Filter the data below, keeping only lines that contain "placeholder".

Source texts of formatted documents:
- - - - -

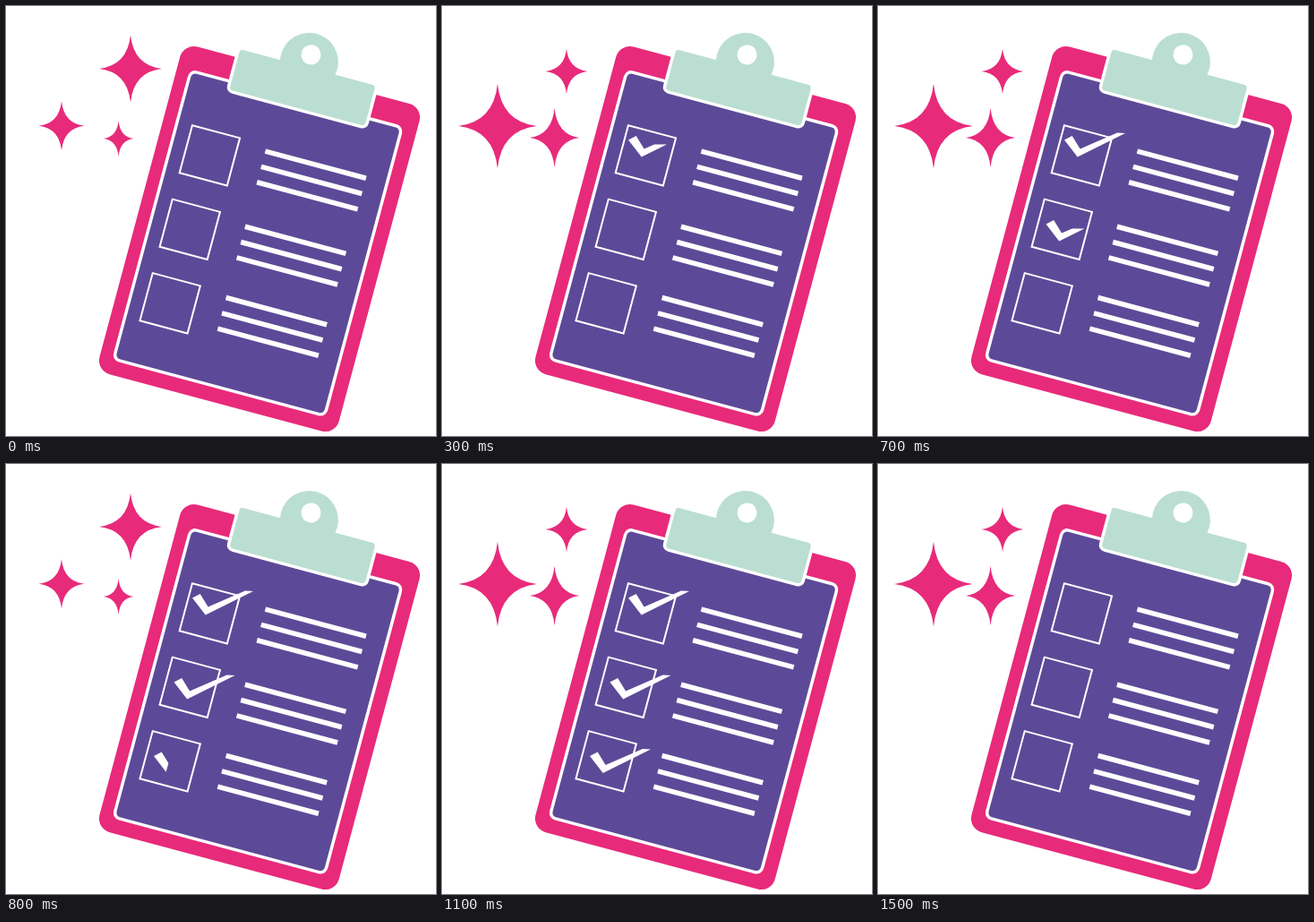
Write an HTML page with a canvas that moves like this. It is 480 px wide and 480 px high and loops after 1.6 s.

```html
<!DOCTYPE html>
<html lang="en">
<head>
<meta charset="utf-8">
<title>Checklist</title>
<style>
  html, body { margin: 0; width: 100%; height: 100%; overflow: hidden; background: #fff; }
  canvas { display: block; width: 480px; height: 480px; }
</style>
</head>
<body>
<canvas id="stage" width="480" height="480"></canvas>
<script>
const ctx = document.getElementById('stage').getContext('2d');
const PINK = '#e82a7a', PURPLE = '#5c4a98', MINT = '#bbded2', WHITE = '#fff';
const LOOP = 1600, STEP = 100, CLEAR_STEP = 14, TILT = Math.PI / 12;

// Every star alternates between two heights and two reaches
const STARS = [
  { x: 139, y: [70, 73], reach: [35, 23.5], aspect: 1.07 },
  { x: 62, y: [133.7, 134], reach: [25.5, 43.7], aspect: 1.08 },
  { x: 125.6, y: [148, 147], reach: [16.7, 27.7], aspect: 1.2 }
];

const ROWS = [
  { lines: 81.7, tick: [208, 149.5], start: 1 },
  { lines: 168.8, tick: [187.5, 243.5], start: 5 },
  { lines: 250.9, tick: [165, 326], start: 7 }
];

// The two edges of a tick, relative to its left end
const LOWER = [[0, 0], [14.7, 19], [68, -7.5]];
const UPPER = [[8.7, -4.5], [17.6, 10], [59, -8]];

const lerp = (a, b, t) => a + (b - a) * t;

function roundRect(x, y, w, h, r) {
  ctx.beginPath();
  ctx.roundRect(x, y, w, h, r);
}

function fill(color) {
  ctx.fillStyle = color;
  ctx.fill();
}

function outline(color, width) {
  ctx.strokeStyle = color;
  ctx.lineWidth = width;
  ctx.stroke();
}

function disc(x, y, r, color) {
  ctx.beginPath();
  ctx.arc(x, y, r, 0, Math.PI * 2);
  fill(color);
}

function drawBoard() {
  ctx.save();
  ctx.rotate(TILT);
  roundRect(202.3, -11.3, 276.7, 378.5, 16);
  fill(PINK);
  roundRect(219.8, 18.2, 240.5, 329.7, 5);
  outline(WHITE, 7);
  fill(PURPLE);

  roundRect(265, -21, 156.5, 46.7, 4);
  outline(WHITE, 7);
  fill(MINT);
  disc(343, -27.3, 32.5, MINT);
  disc(343, -35.5, 11, WHITE);

  ROWS.forEach(({ lines }, i) => {
    roundRect(235.3, 74.8 + i * 85.4, 55, 55, 0);
    outline(WHITE, 2);
    ctx.fillStyle = WHITE;
    for (let n = 0; n < 3; n++) ctx.fillRect(321.5, lines + n * 17.9 - 2.8, 116.5, 5.6);
  });
  ctx.restore();
}

function drawStar({ x, y, reach, aspect }, pose) {
  const pinch = 0.1, quarter = Math.PI / 2;
  ctx.save();
  ctx.translate(x, y[pose]);
  ctx.scale(reach[pose], reach[pose] * aspect);
  ctx.beginPath();
  ctx.moveTo(1, 0);
  for (let i = 0; i < 4; i++) {
    ctx.quadraticCurveTo(pinch, pinch, 0, 1);
    ctx.rotate(quarter);
  }
  fill(PINK);
  ctx.restore();
}

// Points of an edge up to the given progress, from 0 to 2
function trace(edge, progress, ease) {
  const leg = progress > 1 ? 1 : 0;
  const t = ease(progress - leg);
  const [from, to] = [edge[leg], edge[leg + 1]];
  return [...edge.slice(0, leg + 1), [lerp(from[0], to[0], t), lerp(from[1], to[1], t)]];
}

function drawTick([left, top], progress) {
  const lower = trace(LOWER, progress, t => t);
  const upper = trace(UPPER, progress, t => t * t);
  ctx.beginPath();
  for (const [x, y] of [...lower, ...upper.reverse()]) ctx.lineTo(left + x, top + y);
  fill(WHITE);
}

function drawTicks(step) {
  if (step >= CLEAR_STEP) return;
  for (const { tick, start } of ROWS) {
    if (step < start) return;
    const progress = Math.min(2, 0.33 + 0.6 * (step - start));
    drawTick(tick, progress);
    if (progress < 2) return; // the next row waits for this one
  }
}

function draw(time) {
  const step = Math.floor((time % LOOP) / STEP);
  ctx.fillStyle = WHITE;
  ctx.fillRect(0, 0, 480, 480);
  drawBoard();
  for (const star of STARS) drawStar(star, Math.floor(step / 2) % 2);
  drawTicks(step);
}

let origin = null;
function frame(now) {
  origin ??= now;
  draw(now - origin);
  requestAnimationFrame(frame);
}
draw(0);
requestAnimationFrame(frame);
</script>
</body>
</html>
```
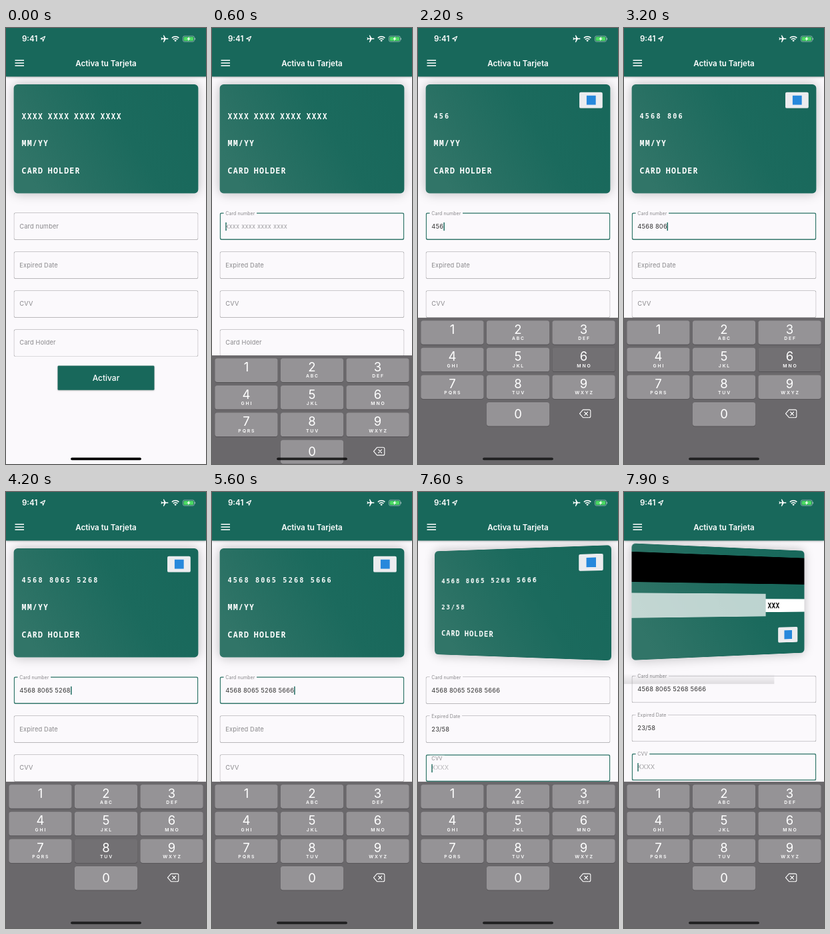
Recreate the animation shown at these times as an HTML page. Size 300 by 650 pixels, loop 8000 ms.

```html
<!DOCTYPE html>
<html lang="es">
<head>
<meta charset="utf-8">
<title>Activa tu Tarjeta</title>
<style>
:root { --teal: #18685b; --page: #fbf9fc; }
html, body { margin: 0; width: 100%; height: 100%; overflow: hidden; background: var(--page); }
* { box-sizing: border-box; }
#stage { position: relative; width: 300px; height: 650px; overflow: hidden; }
#stage div, #stage svg, label { position: absolute; white-space: pre; }

/* Laid out in device points, shown at stage size */
#phone { left: 0; top: 0; width: 414px; height: 897px; transform-origin: 0 0; transform: scale(calc(300 / 414)); background: var(--page); font-family: Inter, Roboto, sans-serif; }
#phone svg { left: 0; top: 0; }

.header { left: 0; top: 0; width: 414px; height: 100px; background: var(--teal); color: #fff; box-shadow: 0 1px 5px rgba(0,0,0,.45); }
.clock { left: 33px; top: 11px; font: 600 16px/22px Inter, sans-serif; }
.title { left: 0; width: 414px; top: 61px; text-align: center; font: 600 16px/22px Inter, sans-serif; }

#content { left: 0; top: 0; width: 414px; height: 897px; }
.card {
  left: 16px; top: 116px; width: 382px; height: 224px; border-radius: 8px;
  background: linear-gradient(239.6deg, #18685b 10%, #1b6a5d 40%, #287063 70%, #317568 90%);
  box-shadow: 0 0 24px rgba(0,0,0,.26);
  color: #fff; font: 700 16px/22px "Noto Sans Mono", "DejaVu Sans Mono", monospace;
  letter-spacing: 1.6px; word-spacing: -1.8px;
}
.card .line { left: 16.5px; }
.card .digits { font: 700 14px/22px "DejaVu Sans Mono", monospace; letter-spacing: 3px; word-spacing: 0; }
.logo { width: 48px; height: 33px; border-radius: 3px; background: #ececef; }
.logo::after { content: ""; position: absolute; left: 14.5px; top: 7px; width: 19px; height: 19px; background: #2788dc; }
.stripe { left: 0; top: 16px; width: 382px; height: 58px; background: #000; }
.sign { left: 0; top: 95px; width: 286.5px; height: 48px; background: rgba(255,255,255,.71); }
.code { left: 286.5px; top: 106px; width: 95.5px; height: 28px; padding-left: 5px; background: #fff; color: #000; line-height: 28px; letter-spacing: 0; }
#band { left: 0; top: 375px; width: 310.5px; height: 19.5px; background: linear-gradient(rgba(0,0,0,.01), rgba(0,0,0,.11)); }

.field { left: 16px; width: 382px; height: 56px; border-radius: 4px; box-shadow: inset 0 0 0 1px #a5a4a7; font-size: 12.8px; line-height: 16px; }
.field.on { box-shadow: inset 0 0 0 2px #35796d; }
.field label { left: 7px; top: 20px; padding: 0 5px; letter-spacing: .2px; color: #89888b; background: var(--page); transform-origin: 5px 50%; }
.entry { left: 12px; top: 20px; height: 16px; display: flex; align-items: center; letter-spacing: .28px; color: #333; }
.caret { width: 2px; height: 17px; margin-right: -2px; background: var(--teal); }
.hint { color: #a09fa2; }
.button { left: 107px; top: 695px; width: 200px; height: 50px; border-radius: 2px; background: var(--teal); color: #fff; text-align: center; font: 500 16.5px/50px Inter, sans-serif; box-shadow: 0 1px 3px rgba(0,0,0,.3); }

#keyboard { left: 0; top: 596px; width: 414px; height: 301px; background: #6a686b; color: #fff; }
.key { width: 130px; height: 49px; border-radius: 5px; background: #959396; box-shadow: 0 1px 0 #4b494c; text-align: center; }
.key.down { background: #727073; }
.key b { display: block; font: 400 25.5px/36px Inter, sans-serif; }
.key small { display: block; margin-top: -5px; font: 600 9.4px/12px Inter, sans-serif; letter-spacing: 2.6px; text-indent: 2.6px; }
#home { left: 134px; top: 884px; width: 146px; height: 5px; border-radius: 2.5px; background: #000; }
</style>
</head>
<body>
<div id="stage"><div id="phone">
  <div id="content">
    <div class="card" id="front">
      <div class="line" id="cardNumber" style="top:54px"></div>
      <div class="line" id="cardDate" style="top:110px"></div>
      <div class="line" style="top:166px">CARD HOLDER</div>
      <div class="logo" id="logo" style="left:318px;top:16px"></div>
    </div>
    <div class="card" id="back">
      <div class="stripe"></div>
      <div class="sign"></div>
      <div class="code">XXX</div>
      <div class="logo" style="left:317px;top:167px"></div>
    </div>
    <div class="button">Activar</div>
  </div>
  <div id="band"></div>
  <div class="header">
    <div class="clock">9:41</div>
    <svg width="414" height="100" viewBox="0 0 300 72.46" fill="none" stroke="#fff">
      <path d="M58.6 12.6L51.6 15.9L55 16.4L55.5 19.8Z" stroke-width="1.1" stroke-linejoin="round"/>
      <path transform="translate(238 16) rotate(90) scale(.55) translate(-11.5 -12)" fill="#fff" stroke="none" d="M21 16v-2l-8-5V3.5c0-.8-.7-1.5-1.5-1.5S10 2.7 10 3.5V9l-8 5v2l8-2.5V19l-2 1.5V22l3.5-1 3.5 1v-1.5L13 19v-5.5l8 2.5z"/>
      <path stroke-width="1.7" d="M248.9 14.9a7.3 7.3 0 0 1 10.4 0M250.9 17.1a4.5 4.5 0 0 1 6.4 0"/>
      <path fill="#fff" stroke="none" d="M252.4 18.7a2.4 2.4 0 0 1 3.4 0l-1.7 1.8z"/>
      <rect x="265.4" y="12" width="17" height="8.4" rx="2.3" stroke-opacity=".55" stroke-width=".8"/>
      <rect x="266.6" y="13.2" width="14.6" height="6" rx="1.2" fill="#4cd964" stroke="none"/>
      <path d="M283.5 14.8v2.8" stroke-opacity=".55"/>
      <path fill="#fff" stroke="none" d="M275.2 12.6l-3.8 4.1h2.2l-.9 3.1 3.8-4.2h-2.2z"/>
      <path stroke-width="1.45" d="M13.5 48.2h13.5M13.5 52.2h13.5M13.5 56.2h13.5"/>
    </svg>
    <div class="title">Activa tu Tarjeta</div>
  </div>
  <div id="keyboard">
    <svg width="414" height="301" viewBox="0 0 300 218.1" fill="none" stroke="#fff" stroke-width="1.1" stroke-linejoin="round" stroke-linecap="round">
      <path d="M247.5 137.2h9.3a2 2 0 0 1 2 2v7.6a2 2 0 0 1-2 2h-9.3l-5-5.8z"/>
      <path d="M249.7 140.6l4.8 4.8m0-4.8l-4.8 4.8"/>
    </svg>
  </div>
  <div id="home"></div>
</div></div>
<script>
const LOOP = 8000, STEP = 100;
const FLIP = 7506, FLIP_TIME = 500;
const KEYBOARD_HEIGHT = 301;
const $ = id => document.getElementById(id);
const clamp = x => Math.min(1, Math.max(0, x));
const progress = (t, start, length) => clamp((t - start) / length);

// cubic-bezier(.42, 0, 1, 1), solved by bisection
function easeIn(x) {
  let low = 0, high = 1, s = .5;
  for (let i = 0; i < 24; i++) {
    s = (low + high) / 2;
    const at = 1.26 * s * (1 - s) ** 2 + 3 * (1 - s) * s * s + s ** 3;
    if (at < x) low = s; else high = s;
  }
  return 3 * s * s - 2 * s ** 3;
}

function add(parent, tag, className, text = '') {
  const el = document.createElement(tag);
  el.className = className;
  el.textContent = text;
  parent.append(el);
  return el;
}

// label, focus start and end, hint
const fields = [
  ['Card number', 300, 5700, 'xxxx xxxx xxxx xxxx'],
  ['Expired Date', 5700, 7500, 'XX/XX'],
  ['CVV', 7500, LOOP, 'XXXX'],
  ['Card Holder', Infinity, Infinity, '']
].map(([name, from, to, hint], i) => {
  const box = add($('content'), 'div', 'field');
  box.style.top = 380 + 80 * i + 'px';
  const label = add(box, 'label', '', name);
  const entry = add(box, 'div', 'entry');
  const value = add(entry, 'span', 'value');
  const caret = add(entry, 'span', 'caret');
  const hintEl = add(entry, 'span', 'hint', hint);
  return { box, label, value, caret, hintEl, from, to };
});

const letters = ['', 'ABC', 'DEF', 'GHI', 'JKL', 'MNO', 'PQRS', 'TUV', 'WXYZ'];
const keys = {};
for (let i = 0; i < 10; i++) {
  const digit = (i + 1) % 10;
  const col = digit ? i % 3 : 1;
  const key = add($('keyboard'), 'div', 'key');
  key.style.left = 6 + col * 136 + 'px';
  key.style.top = 6 + Math.floor(i / 3) * 56 + 'px';
  const number = add(key, 'b', '', digit);
  if (digit) add(key, 'small', '', letters[i]);
  else number.style.lineHeight = '48px';
  keys[digit] = key;
}

// [time, digit]: a key is held 200 ms, its digit shows after 100 ms
const numberTaps = [
  [1200, 4], [1900, 5], [2100, 6], [2400, 8],
  [2600, 8], [2800, 0], [3100, 6], [3300, 5],
  [3600, 5], [3800, 2], [3900, 6], [4100, 8],
  [4400, 5], [4600, 6], [4800, 6], [4900, 6], [5400, 5]
];
const dateTaps = [[5900, 2], [6300, 3], [6500, 5], [6700, 8], [6900, 0], [7000, 8]];
const taps = [...numberTaps, ...dateTaps];

const typed = (list, t, max) =>
  list.filter(([at]) => t >= at + 100).map(tap => tap[1]).join('').slice(0, max);

function showLine(el, value, placeholder) {
  el.textContent = value || placeholder;
  el.classList.toggle('digits', value !== '');
}

function turn(card, degrees, visible) {
  card.style.visibility = visible ? 'visible' : 'hidden';
  card.style.transform = degrees ? `perspective(1000px) rotateY(${degrees}deg)` : 'none';
}

function render(t) {
  const number = typed(numberTaps, t, 16).replace(/(.{4})(?=.)/g, '$1 ');
  const date = typed(dateTaps, t, 4).replace(/^(..)(?=.)/, '$1/');
  const values = [number, date, '', ''];

  fields.forEach((f, i) => {
    const on = t >= f.from && t < f.to;
    const lift = progress(t, f.from - 50, 200);
    f.box.classList.toggle('on', on);
    f.label.style.transform = `translateY(${-26 * lift}px) scale(${1 - lift / 4})`;
    f.value.textContent = values[i];
    f.caret.style.display = on ? 'block' : 'none';
    f.hintEl.style.display = on && !values[i] ? 'block' : 'none';
    f.hintEl.style.opacity = lift;
  });

  showLine($('cardNumber'), number, 'XXXX XXXX XXXX XXXX');
  showLine($('cardDate'), date, 'MM/YY');
  $('logo').style.display = number ? 'block' : 'none';

  for (const digit in keys) {
    const down = taps.some(([at, d]) => d == digit && t >= at && t < at + 200);
    keys[digit].classList.toggle('down', down);
  }
  const rise = 1 - (1 - progress(t, 400, 550)) ** 3;
  $('keyboard').style.transform = `translateY(${KEYBOARD_HEIGHT * (1 - rise)}px)`;
  $('home').style.opacity = 1 - .3 * rise;

  const flip = progress(t, FLIP, FLIP_TIME);
  turn($('front'), -90 * easeIn(clamp(flip * 2)) * (flip > 0), flip < .5);
  turn($('back'), 90 * easeIn(clamp(2 - flip * 2)), flip >= .5);
  $('band').style.visibility = flip > .7 ? 'visible' : 'hidden';
  $('content').style.transform = `translateY(${-2.2 * progress(t, 7600, 200)}px)`;
}

// The picture advances ten times a second
const start = performance.now();
function tick() {
  const t = (performance.now() - start) % LOOP;
  render(Math.floor(t / STEP) * STEP);
  requestAnimationFrame(tick);
}
render(0);
requestAnimationFrame(tick);
</script>
</body>
</html>
```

- - - - -

> _Solution to this problem_
function showLine(el, value, placeholder) {
  el.textContent = value || placeholder;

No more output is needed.